*** Material for this exercise Section Begins ***
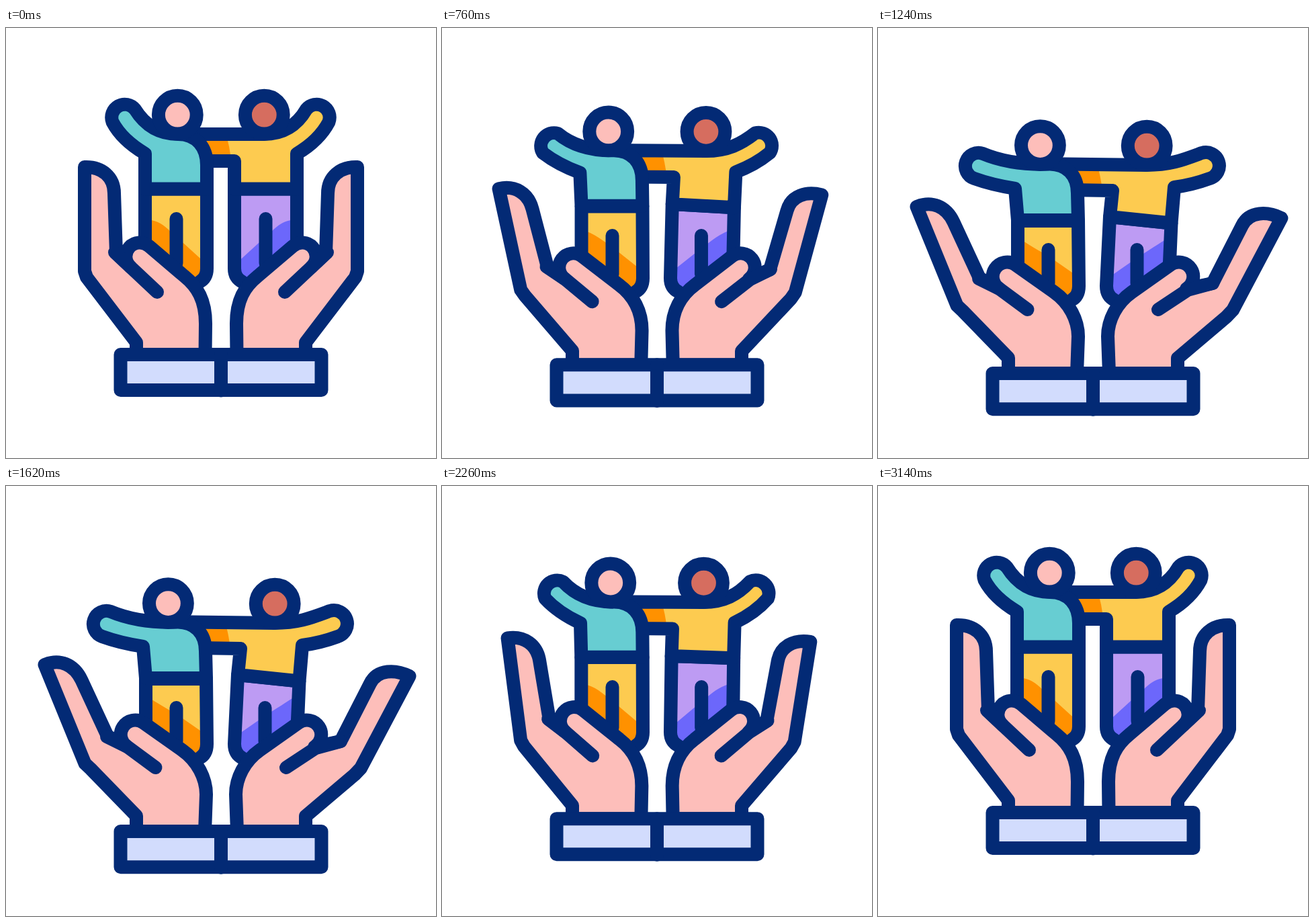
Write an HTML page that moves like this. It is 640 px wide and 640 px high and loops after 3.6 s.

```html
<!DOCTYPE html>
<html lang="en">
<head>
<meta charset="utf-8">
<title>Helping hands</title>
<style>
  html, body { margin: 0; width: 100%; height: 100%; overflow: hidden; background: #fff; }
  svg { display: block; width: 100%; height: 100%; }
</style>
</head>
<body>
<svg id="stage" viewBox="0 0 640 640" stroke-width="20" stroke-linecap="round" stroke-linejoin="round"></svg>
<script>
const NAVY = '#032a75', SKIN = '#fdbeba', BROWN = '#d66d5f', TEAL = '#67cdd2', YELLOW = '#fdcb50',
      ORANGE = '#ff9100', PURPLE = '#bd9bf3', VIOLET = '#6c67fb', CUFF = '#d2dcfd';
const LOOP = 3600;
const stage = document.getElementById('stage');
const parts = [];

function add(parent, tag, attrs) {
  const el = document.createElementNS('http://www.w3.org/2000/svg', tag);
  for (const name in attrs) el.setAttribute(name, attrs[name]);
  return parent.appendChild(el);
}

const numbers = text => text.match(/-?[\d.]+/g).map(Number);

// A path that blends between its resting and its opened shape.
function morph(rest, open, fill, stroke = NAVY, parent = stage) {
  const el = add(parent, 'path', { fill, stroke });
  parts.push({ el, rest, from: numbers(rest), to: numbers(open) });
}

const line = (rest, open, parent) => morph(rest, open, 'none', NAVY, parent);

function head(x, y, x2, y2, fill) {
  const ring = (cx, cy) => `M${cx - 28.4},${cy} A28.4,28.4 0 1 1 ${cx + 28.4},${cy} A28.4,28.4 0 1 1 ${cx - 28.4},${cy}Z`;
  morph(ring(x, y), ring(x2, y2), fill);
}

function legs(rest, open, shadeRest, shadeOpen, slitX, slitX2, color, shade) {
  morph(rest, open, color, 'none');
  morph(shadeRest, shadeOpen, shade, 'none');
  line(rest, open);
  line(`M${slitX},284 L${slitX},350`, `M${slitX2},330 L${slitX2},380`);
}

function hand(parent, open, crease) {
  morph('M194,486 L194,468 L120,371 L117,362 L117,207 C143,206 161,222 161,246 L164,335 L185.3,355.7 ' +
        'A20,20 0 0 1 212.9,324.7 L265,369 C285,385 297,405 297,440 L296.5,486Z',
        open + ' L180.5,388 A20,20 0 0 1 204,352 L262,393 C285,409 298,435 298,459 L296,514.5Z',
        SKIN, NAVY, parent);
  line('M162,334 L185.3,355.7 L225,393', crease, parent);
}

// Right person
legs('M433,345 L433,239.5 L340,239.5 L340,358 Q340,372 352,378',
     'M433,372 L436.5,290.5 L345,281 L340,384 Q340,399 352,405',
     'M435,285 C408,285 400,300 387,310 L341,352 L340,358 Q340,372 352,378 L433,345Z',
     'M436,310 C418,321 400,333 387,341 L341,373 L340,384 Q340,399 352,405 L433,372Z',
     386.5, 385.5, PURPLE, VIOLET);
const rightShirt = [
  'M285,158 L384,158 C412,158 433,145 447,121 A19.5,19.5 0 0 1 480.5,140 C471,158 455,174 433,187 ' +
  'L433,239.5 L340,239.5 L340,198 L285,198Z',
  'M276,202.5 L400,204 C436,204 455,196 482,186 A19.5,19.5 0 0 1 494,224 C475,231 458,235 441,237 ' +
  'L436.5,290.5 L345,281 L349,242 L285,241Z'];
morph(...rightShirt, YELLOW, 'none');
morph('M285,158 L327,158 Q333,175 335,198 L285,198Z',
      'M285,203 L326,203 Q331,218 334,242 L285,241Z', ORANGE, 'none');
line(...rightShirt);
head(384.3, 129.2, 400.2, 175.2, BROWN);

// Left person
legs('M207,345 L207,239.5 L299,239.5 L299,358 Q299,372 288,378',
     'M208,372 L208,287 L298,287 L299,384 Q299,399 288,405',
     'M205,285 C232,285 240,300 253,310 L299,352 L299,358 Q299,372 288,378 L207,345Z',
     'M208,312 C225,323 240,332 253,339 L299,371 L299,384 Q299,399 288,405 L208,372Z',
     253.5, 253.5, YELLOW, ORANGE);
morph('M207,239.5 L207,187 C185,174 168,158 158.5,140 A19.5,19.5 0 0 1 192,121 C207,145 228,158 256,158 ' +
      'C284,158 299,178 299,204 L299,239.5Z',
      'M208,286 L204,239 C185,236 165,232 143,224 A19.5,19.5 0 0 1 156,187 C180,197 215,204 256,202.5 ' +
      'C280,203 297,218 297,246 L298,286Z', TEAL);
head(255.3, 129.2, 241.4, 174.6, SKIN);

// Hands and cuffs
hand(stage,
     'M194,514.5 L194,491 L126,421 L117.5,413 L57.5,266 C80,257 101,265 112.5,289 L151,372',
     'M150,373 L180.5,388 L222.5,419');
hand(add(stage, 'g', { transform: 'matrix(-1 0 0 1 640 0)' }),
     'M194,514.5 L194,491.5 L121.5,430 L112,420 L39.5,283 C60,273 87,272 98,294 L142,380',
     'M142,380 L179,390 L223,419');
morph('M170.5,486 L469.5,486 L469.5,539 L170.5,539Z', 'M170.5,514 L469.5,514 L469.5,567.2 L170.5,567.2Z', CUFF);
line('M320,486 L320,539.5', 'M320,514 L320,567.7');

// How far the hands are opened: [time in ms, amount]
const KEYS = [[180, 0], [400, .02], [540, .092], [740, .505], [980, .915], [1180, .99], [1400, 1.012],
              [1620, 1], [1820, .95], [2260, .328], [2360, .22], [2580, .073], [2900, .008], [3140, 0]];
const slope = i => (KEYS[i + 1][1] - KEYS[i][1]) / (KEYS[i + 1][0] - KEYS[i][0]);
const tangents = KEYS.map((key, i) => {
  if (i === 0 || i === KEYS.length - 1) return 0;
  const a = slope(i - 1), b = slope(i);
  return a * b <= 0 ? 0 : 2 * a * b / (a + b);
});

// Monotone cubic through the keys.
function openness(t) {
  const i = KEYS.findIndex(key => key[0] > t) - 1;
  if (i < 0) return 0;
  const [t0, y0] = KEYS[i], [t1, y1] = KEYS[i + 1];
  const d = t1 - t0, u = (t - t0) / d, v = 1 - u;
  return y0 * v * v * (1 + 2 * u) + y1 * u * u * (3 - 2 * u)
       + d * u * v * (tangents[i] * v - tangents[i + 1] * u);
}

function draw(t) {
  const p = openness(t);
  for (const { el, rest, from, to } of parts) {
    let i = 0;
    el.setAttribute('d', rest.replace(/-?[\d.]+/g, () => {
      const value = from[i] + (to[i] - from[i]) * p;
      i++;
      return +value.toFixed(3);
    }));
  }
}

function tick() {
  draw(performance.now() % LOOP);
  requestAnimationFrame(tick);
}
tick();
</script>
</body>
</html>
```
*** Material for this exercise Section Ends ***
Task to carry out: Copy whichever lines of the records above contain the word "fill".

Output:
function morph(rest, open, fill, stroke = NAVY, parent = stage) {
  const el = add(parent, 'path', { fill, stroke });
function head(x, y, x2, y2, fill) {
  morph(ring(x, y), ring(x2, y2), fill);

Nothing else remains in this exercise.